THE TASK | Find "132Q346 150 394" and "240L496 247C490 256" in the records below. Copy the lines holding them and every line between, exactly, and no others.

INPUT DATA |
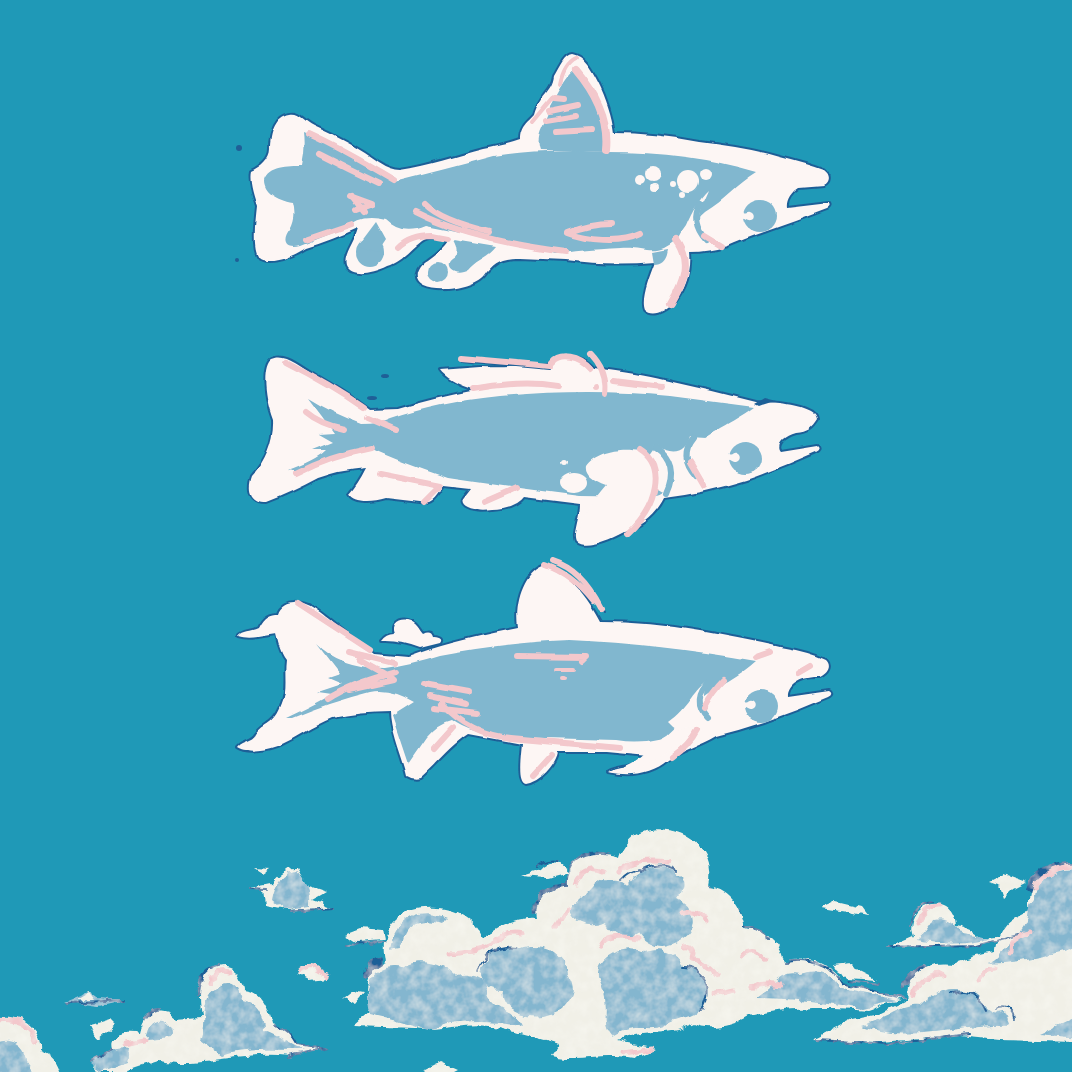
<!DOCTYPE html>
<html lang="en">
<head>
<meta charset="utf-8">
<title>Three fish above the clouds</title>
<style>
:root{--sky:#1f99b7;--body:#81b7cf;--white:#fdf6f4;--pink:#f3c8cc;--ink:#1f5f97;--cream:#f1f0e7;--shade:#84b6cf}
html,body{margin:0;background:var(--sky);overflow:hidden}
svg{display:block;width:1072px;height:1072px;background:var(--sky)}
.outline{fill:var(--white);stroke:var(--ink);stroke-width:4;paint-order:stroke;stroke-linejoin:round}
.body{fill:var(--body)}
.white{fill:var(--white)}
.sky{fill:var(--sky)}
.ink{fill:var(--ink)}
.blush{fill:none;stroke:var(--pink);stroke-width:6;stroke-linecap:round;stroke-linejoin:round}
.thin{stroke-width:4}
.wide{stroke-width:8}
.gill{fill:none;stroke:var(--body);stroke-width:6;stroke-linecap:round}
.edge{fill:none;stroke:var(--ink);stroke-width:2;stroke-linecap:round}
.cloud{fill:var(--cream)}
.shade{fill:var(--shade)}
.cloud-blush{fill:none;stroke:var(--pink);stroke-width:5;stroke-linecap:round;stroke-linejoin:round}
</style>
</head>
<body>
<svg viewBox="0 0 1072 1072" role="img" aria-label="Three pale fish stacked in a blue sky above a bank of clouds">
<defs>
<filter id="brush" x="-5%" y="-5%" width="110%" height="110%">
<feTurbulence type="fractalNoise" baseFrequency=".07" numOctaves="3" seed="4" result="noise"/>
<feDisplacementMap in="SourceGraphic" in2="noise" scale="9" xChannelSelector="R" yChannelSelector="G" result="rough"/>
<feTurbulence type="fractalNoise" baseFrequency=".09" numOctaves="3" seed="9"/>
<feColorMatrix values="0 0 0 0 .95 0 0 0 0 .95 0 0 0 0 .9 .9 0 0 0 -.32"/>
<feComposite in2="rough" operator="in" result="grain"/>
<feMerge><feMergeNode in="rough"/><feMergeNode in="grain"/></feMerge>
</filter>
<filter id="wobble" x="-5%" y="-10%" width="110%" height="120%">
<feTurbulence type="fractalNoise" baseFrequency=".04" numOctaves="2" seed="2"/>
<feDisplacementMap in="SourceGraphic" scale="4" xChannelSelector="R" yChannelSelector="G"/>
</filter>
<g id="eye">
<ellipse class="body" rx="17" ry="16"/>
<path class="white" d="M-18-5C-13-1-13-6-9-5C-4-4-4 3-9 4C-13 5-15 1-19 2Z"/>
</g>
</defs>

<g id="fish-top" filter="url(#wobble)">
<path class="outline" d="M290 114C299 112 304 121 314 126Q352 143 378 162Q390 170 400 170C428 166 456 156 484 149Q506 145 520 140C520 126 528 122 534 115C540 94 552 92 554 76C560 66 564 55 572 54C584 56 590 67 598 82C606 98 612 116 614 133Q654 133 700 142Q750 148 780 157Q808 164 824 170C831 175 830 182 824 185L799 187C790 193 786 201 787 208L829 203Q833 205 827 209Q796 221 764 232Q744 239 728 246Q708 252 690 252C692 272 685 290 675 302C665 313 652 317 645 310C641 300 648 280 655 262Q610 266 566 260L520 258C500 258 494 263 485 275C474 288 440 293 424 286C412 280 416 267 428 260Q442 250 448 241Q432 234 422 241C410 250 402 262 388 266C370 275 350 276 346 266C343 254 354 244 358 228Q332 240 306 248C292 257 272 265 260 259C252 252 255 224 257 206C253 194 249 180 251 172C260 168 270 160 270 150C270 132 276 116 290 114Z"/>
<path class="body" d="M304 132Q346 150 394 182Q450 168 494 156Q540 148 606 152Q690 152 756 172C736 184 724 200 704 212C686 228 680 240 664 248C650 254 640 246 620 248Q580 250 555 254Q530 244 512 246Q470 234 426 226Q402 236 386 220Q360 214 348 227L300 246C284 250 282 240 290 230Q297 218 293 203C276 200 264 192 264 180C268 166 288 166 302 166Q306 148 304 132Z"/>
<path class="body" d="M540 150C534 132 550 120 550 106C558 92 564 78 574 70C590 76 600 104 606 152Z"/>
<circle class="body" cx="370" cy="252" r="14"/><path class="body" d="M376 222L386 240L378 252L358 246Z"/>
<circle class="body" cx="438" cy="272" r="10"/>
<path class="body" d="M454 240L496 247C490 256 476 260 468 270C454 278 443 266 452 260Q462 254 454 240Z"/>
<path class="body" d="M652 252L668 249Q666 264 654 264Z"/>
<g class="white"><circle cx="653" cy="174" r="8"/><circle cx="640" cy="180" r="5"/><circle cx="654" cy="188" r="4"/><circle cx="688" cy="181" r="11"/><circle cx="706" cy="174" r="6"/><circle cx="673" cy="184" r="3"/><circle cx="682" cy="194" r="3"/></g>
<path class="white" d="M708 191C700 198 692 212 686 226C680 234 676 240 680 244Q692 238 700 226C696 212 704 202 708 191Z"/>
<path class="gill" d="M700 204Q690 222 706 240"/>
<path class="blush" d="M309 134Q340 148 394 180M319 154Q350 170 380 184M305 240L352 224M350 196L372 204L356 210M352 196L364 212M398 248Q410 236 432 236L448 239M425 204Q440 220 490 232M415 212Q470 240 566 252M640 234C620 244 586 240 568 233Q590 224 612 224M704 236L722 247"/>
<path class="blush" d="M554 98L564 99M549 111L578 105M546 121L576 116M556 132L592 130"/>
<path class="blush wide" d="M576 70Q610 110 606 150M676 240C692 262 684 282 671 304"/>
<path class="blush thin" d="M560 84Q564 64 576 58M532 122L552 98"/>
<use href="#eye" x="760" y="216"/>
</g>

<g id="fish-middle" filter="url(#wobble)">
<path class="outline" d="M272 358C284 352 298 364 314 374Q346 392 370 410L398 409Q434 398 476 390C458 386 444 376 440 370L480 367Q520 368 549 364C556 354 580 352 594 368Q640 374 664 380Q710 390 756 402Q770 402 780 403C800 406 816 410 817 420C812 428 808 432 796 433C782 437 776 446 781 452L818 446Q822 449 816 452Q780 468 746 480Q700 494 664 498C656 514 642 526 624 532C606 542 584 549 576 542C572 534 580 518 580 504L524 497Q516 508 492 509C470 512 458 504 464 497L471 488L444 485C438 494 434 504 420 502L386 498C370 503 352 502 349 494Q358 484 366 468Q340 470 318 478Q292 492 266 502C250 502 247 490 252 476C266 460 274 440 273 420C264 396 262 364 272 358Z"/>
<path class="ink" d="M754 404L764 398L784 403Q772 400 758 406Z"/>
<path class="body" d="M308 398Q330 412 362 424Q380 424 390 419Q440 402 500 396Q590 388 670 396L754 407C740 418 710 432 696 444Q680 466 668 488Q660 497 648 497L580 496Q500 486 448 478Q400 462 370 448Q340 456 300 472L288 470Q316 460 326 450L312 450L332 442L318 434L334 433Q322 416 308 398Z"/>
<path class="white" d="M656 446C674 456 686 452 690 436L706 437L690 462Q678 482 672 496Q650 492 640 468Z"/>
<path class="gill" d="M655 447Q680 464 666 494M694 437Q678 456 696 476"/>
<path class="white" d="M586 466C596 450 634 444 650 456C668 472 656 508 632 527Q600 546 578 542C578 520 594 500 606 486Q584 478 586 466Z"/>
<g class="white"><ellipse cx="574" cy="483" rx="14" ry="10"/><circle cx="564" cy="463" r="3"/></g>
<path class="blush" d="M286 362Q330 384 364 408M306 412Q320 424 344 429M368 418L396 430M296 474Q330 456 372 448M380 474L440 486L424 502M484 502L516 488M473 389Q520 380 558 386M614 381L662 387M690 462L704 486"/>
<path class="edge" stroke-width="8" d="M460 361L550 369M552 362C560 350 580 356 590 368M591 354Q608 372 605 394"/>
<path class="blush" d="M461 358L550 366M552 362C560 352 580 356 590 368M591 354Q608 372 605 394"/>
<path class="blush" d="M640 450C666 466 658 506 627 534"/>
<circle fill="#f3c8cc" cx="596" cy="387" r="3"/>
<use href="#eye" x="745" y="458"/>
</g>

<g id="fish-bottom" filter="url(#wobble)">
<path class="outline" d="M294 603C308 600 322 614 340 628L374 654L408 657Q446 642 518 628C514 600 526 570 546 565C566 572 588 598 600 622Q650 622 700 631Q750 640 780 647Q810 652 826 660C832 666 828 673 820 677C800 676 787 686 788 697L829 691Q834 694 828 697Q796 711 764 722Q740 730 716 736C700 746 682 750 668 760C652 774 630 777 608 772C620 766 634 770 648 756L606 752L558 752C556 764 540 782 526 784C518 782 520 764 522 744L468 734C452 744 436 764 420 778Q412 780 406 776C402 758 390 732 390 712Q360 712 332 718C312 726 296 738 278 746C262 752 244 752 237 747C242 740 252 742 256 734C264 722 274 726 282 704C288 690 284 676 286 660C280 652 278 642 276 634C262 636 250 640 238 636C242 630 250 632 258 628C264 616 270 614 278 614C280 606 288 603 294 603Z"/>
<path class="body" d="M316 643Q340 668 384 668Q412 664 440 655Q510 642 570 640Q660 644 756 661C740 676 720 684 700 700Q684 720 664 738Q640 744 616 740L510 737Q470 734 452 720Q440 722 426 738L408 764L392 716L414 702Q390 688 370 692Q330 702 292 718L286 718Q320 702 332 694L318 692L342 684L328 678L340 674Z"/>
<path class="white" d="M706 682C692 692 688 708 668 722Q680 736 696 732Q716 728 704 708Z"/>
<path class="gill" d="M711 680Q690 700 708 718"/>
<path class="white" d="M694 726C680 748 658 754 648 764Q630 776 608 772Q634 768 648 750Q660 734 694 726Z"/>
<path class="blush" d="M298 603L370 650M349 652L394 663M360 660L392 678M328 699Q350 684 396 672M350 690L394 680M424 684L468 692M430 696L466 704M434 708L478 713M442 704Q470 734 510 738L620 748M434 748L452 728M533 776L552 755M516 656L586 657L582 661M704 708Q712 692 724 680M672 757Q690 744 697 730M756 657L770 652M798 673L810 666"/>
<path class="blush thin" d="M556 670L574 670M562 679L564 679"/>
<path class="edge" stroke-width="8" d="M552 562Q584 572 604 611"/>
<path class="blush" d="M545 565Q572 574 594 602M553 561Q582 570 601 608"/>
<use href="#eye" x="761" y="706"/>
<path class="outline" d="M381 641Q386 634 394 634C390 624 398 618 408 620C418 622 420 630 424 634Q432 630 434 637Q444 638 440 643L420 648Q400 640 381 641Z"/>
</g>
<g id="ink-specks" class="ink"><circle cx="239" cy="148" r="3"/><circle cx="237" cy="260" r="2"/><ellipse cx="385" cy="376" rx="4" ry="2"/><ellipse cx="372" cy="398" rx="5" ry="2"/></g>

<g id="clouds" filter="url(#brush)">
<g id="cloud-main">
<path class="ink" d="M534 914C530 888 550 884 566 884C568 858 586 846 612 856L580 884L552 910ZM706 884Q730 894 742 914L720 904ZM366 980Q362 962 380 956L384 972Z"/>
<path class="cloud" d="M354 1026L370 1012C362 986 370 968 386 962C380 930 396 908 426 908C454 906 476 920 482 938Q510 916 538 918C534 896 550 886 568 886C566 862 586 848 620 858C626 836 646 826 668 830C700 834 714 860 708 886C730 888 742 910 744 928C772 930 782 948 784 962C812 954 836 966 842 984L904 998L868 1010C820 1006 780 1008 750 1016C730 1028 706 1030 694 1024C670 1036 640 1030 618 1040L656 1048L634 1058C600 1052 580 1062 552 1056L560 1044L500 1028C470 1020 444 1032 416 1028Z"/>
<g class="shade">
<path d="M370 1014C360 984 378 962 402 968C420 954 446 964 456 976C476 970 494 986 488 998C496 1012 520 1014 524 1026C490 1018 450 1020 428 1030Q400 1020 370 1014Z"/>
<path d="M480 976C484 952 506 944 522 948C544 940 568 958 568 974C580 990 568 1012 548 1014C528 1022 500 1010 504 990Q484 990 480 976Z"/>
<path d="M569 908C582 896 590 890 596 880C610 884 620 876 628 886C634 868 666 862 676 872C690 880 684 892 678 900C696 908 698 930 682 940C664 952 650 948 638 932C622 942 610 932 606 922C590 930 570 922 569 908Z"/>
<path d="M598 978C596 954 626 944 646 952C664 946 680 956 682 968C706 968 712 990 704 1006C696 1022 676 1014 664 1026C650 1032 634 1022 612 1036C598 1020 614 1008 598 978Z"/>
<path d="M756 998C776 984 784 970 800 974C824 966 834 978 838 988L898 1000L862 1008Q800 998 756 998Z"/>
<path d="M390 950C396 916 420 906 448 918L442 924C420 916 404 926 402 948Z"/>
</g>
<path class="edge" d="M476 972Q490 944 518 948M682 968C706 968 714 992 702 1010M622 880Q630 872 640 870M640 872Q660 860 676 870M742 926Q768 930 768 940M784 962Q826 956 842 984L904 998"/>
<path class="cloud-blush" d="M620 872Q632 858 668 862M576 884Q584 864 602 872M556 926L568 908M450 954Q480 952 496 942Q508 930 522 934M602 944Q610 932 638 938M680 914Q700 908 706 920M684 946Q696 944 692 960Q710 964 716 974M742 956Q752 944 764 958M752 988Q760 980 782 984M716 994L734 990M624 1052L652 1048"/>
</g>
<g id="cloud-right">
<path class="ink" d="M1026 890C1030 872 1046 862 1072 862V870L1034 896ZM900 990Q904 972 924 964L930 976Z"/>
<path class="cloud" d="M1080 864C1046 862 1024 884 1030 910C1002 920 998 938 996 952C970 956 958 962 954 964C926 960 904 976 908 1000L880 1014L850 1020L812 1040L880 1042L960 1036L1000 1040L1080 1042Z"/>
<path class="shade" d="M1080 870C1050 866 1034 884 1034 898C1022 914 1032 924 1018 934C1004 946 1000 962 986 964Q1040 962 1080 946ZM862 1026C890 1018 900 1004 920 1006C936 990 956 986 976 994C986 1004 990 1016 1004 1012L1010 1026C960 1024 910 1044 862 1026ZM1040 1034L1080 1016V1038Z"/>
<path class="edge" d="M950 994Q976 986 986 1010M816 1040L890 1044L970 1034M996 1010Q1012 1004 1014 1018"/>
<path class="cloud-blush" d="M1034 888Q1044 868 1072 866M978 980Q984 968 996 968M1010 952Q1010 936 1030 932M914 994Q918 976 942 974"/>
<path class="cloud" d="M886 948L914 936C908 920 920 904 934 904C952 904 956 916 956 926Q974 930 980 938L1016 934L976 946Z"/>
<path class="shade" d="M916 940Q928 930 934 918C950 914 956 926 962 934L992 938Q960 948 916 940Z"/>
<path class="edge" d="M886 948L976 946L1018 934M910 924Q914 904 934 902"/>
<path class="cloud-blush" d="M918 924Q924 906 940 906"/>
</g>
<g id="cloud-left">
<path class="ink" d="M198 996C196 974 208 966 220 964L210 994ZM144 1024Q142 1008 162 1008L156 1024Z"/>
<path class="cloud" d="M90 1062L112 1050C108 1036 122 1030 140 1034C144 1014 160 1004 176 1018L202 1016C196 988 204 964 226 966C240 968 244 984 244 990C264 992 268 1010 272 1024C288 1028 292 1040 296 1044L326 1048L290 1056C240 1050 200 1068 160 1060L124 1072H96Z"/>
<path class="shade" d="M200 1040C206 1026 200 1012 208 996C222 978 238 978 242 1000C258 1002 264 1018 264 1030C280 1036 290 1046 304 1050C270 1050 240 1048 222 1056ZM146 1040Q150 1018 164 1020Q176 1028 172 1038ZM90 1064Q112 1044 130 1048L128 1062L100 1072Z"/>
<path class="edge" d="M276 1026Q290 1032 296 1044L328 1048L288 1056M90 1062L112 1050"/>
<path class="cloud-blush" d="M210 984Q214 968 230 972M126 1044L144 1040"/>
<path class="cloud" d="M-8 1018C24 1012 42 1030 40 1050Q58 1056 62 1080H-8Z"/>
<path class="shade" d="M-8 1046C8 1034 26 1044 26 1062L40 1080H-8Z"/>
<path class="cloud-blush" d="M-4 1020Q28 1016 36 1042"/>
</g>
<g id="cloud-wisps">
<path class="cloud" d="M264 890L250 888L272 884Q280 868 298 868L308 886L326 892L312 900L334 908L286 910L266 906Z"/>
<path class="shade" d="M272 900Q276 874 296 870Q312 882 310 906L284 910Z"/>
<path class="edge" d="M290 911L334 908M250 889L268 890"/>
<path class="cloud" d="M254 868L268 869L262 873ZM522 876L540 870Q546 862 560 864L570 872L548 878ZM344 934L360 928L382 930L384 940L356 942ZM342 998L352 990L364 992L354 1004ZM822 908L836 902L862 908L868 916L848 912ZM988 882L1004 874L1026 882L1014 888L1004 898L1000 886ZM832 964L852 962L858 970L878 980L848 978L836 970ZM90 1024L110 1018L116 1024L98 1040ZM424 1070L440 1062L458 1070L446 1076H430Z"/>
<path class="shade" d="M66 1002L80 996Q90 988 98 998L124 1000L100 1006Z"/>
<path class="cloud-blush" d="M300 972Q306 964 316 970L328 976"/>
<path class="cloud" d="M296 974L310 968L328 978L308 980ZM76 1000L90 992L96 1000Z"/>
<path class="edge" d="M68 1003L124 1000M536 868Q544 860 558 862M346 944L384 942M848 980L880 984"/>
</g>
</g>
</svg>
</body>
</html>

RESPONSE BOX |
<path class="body" d="M304 132Q346 150 394 182Q450 168 494 156Q540 148 606 152Q690 152 756 172C736 184 724 200 704 212C686 228 680 240 664 248C650 254 640 246 620 248Q580 250 555 254Q530 244 512 246Q470 234 426 226Q402 236 386 220Q360 214 348 227L300 246C284 250 282 240 290 230Q297 218 293 203C276 200 264 192 264 180C268 166 288 166 302 166Q306 148 304 132Z"/>
<path class="body" d="M540 150C534 132 550 120 550 106C558 92 564 78 574 70C590 76 600 104 606 152Z"/>
<circle class="body" cx="370" cy="252" r="14"/><path class="body" d="M376 222L386 240L378 252L358 246Z"/>
<circle class="body" cx="438" cy="272" r="10"/>
<path class="body" d="M454 240L496 247C490 256 476 260 468 270C454 278 443 266 452 260Q462 254 454 240Z"/>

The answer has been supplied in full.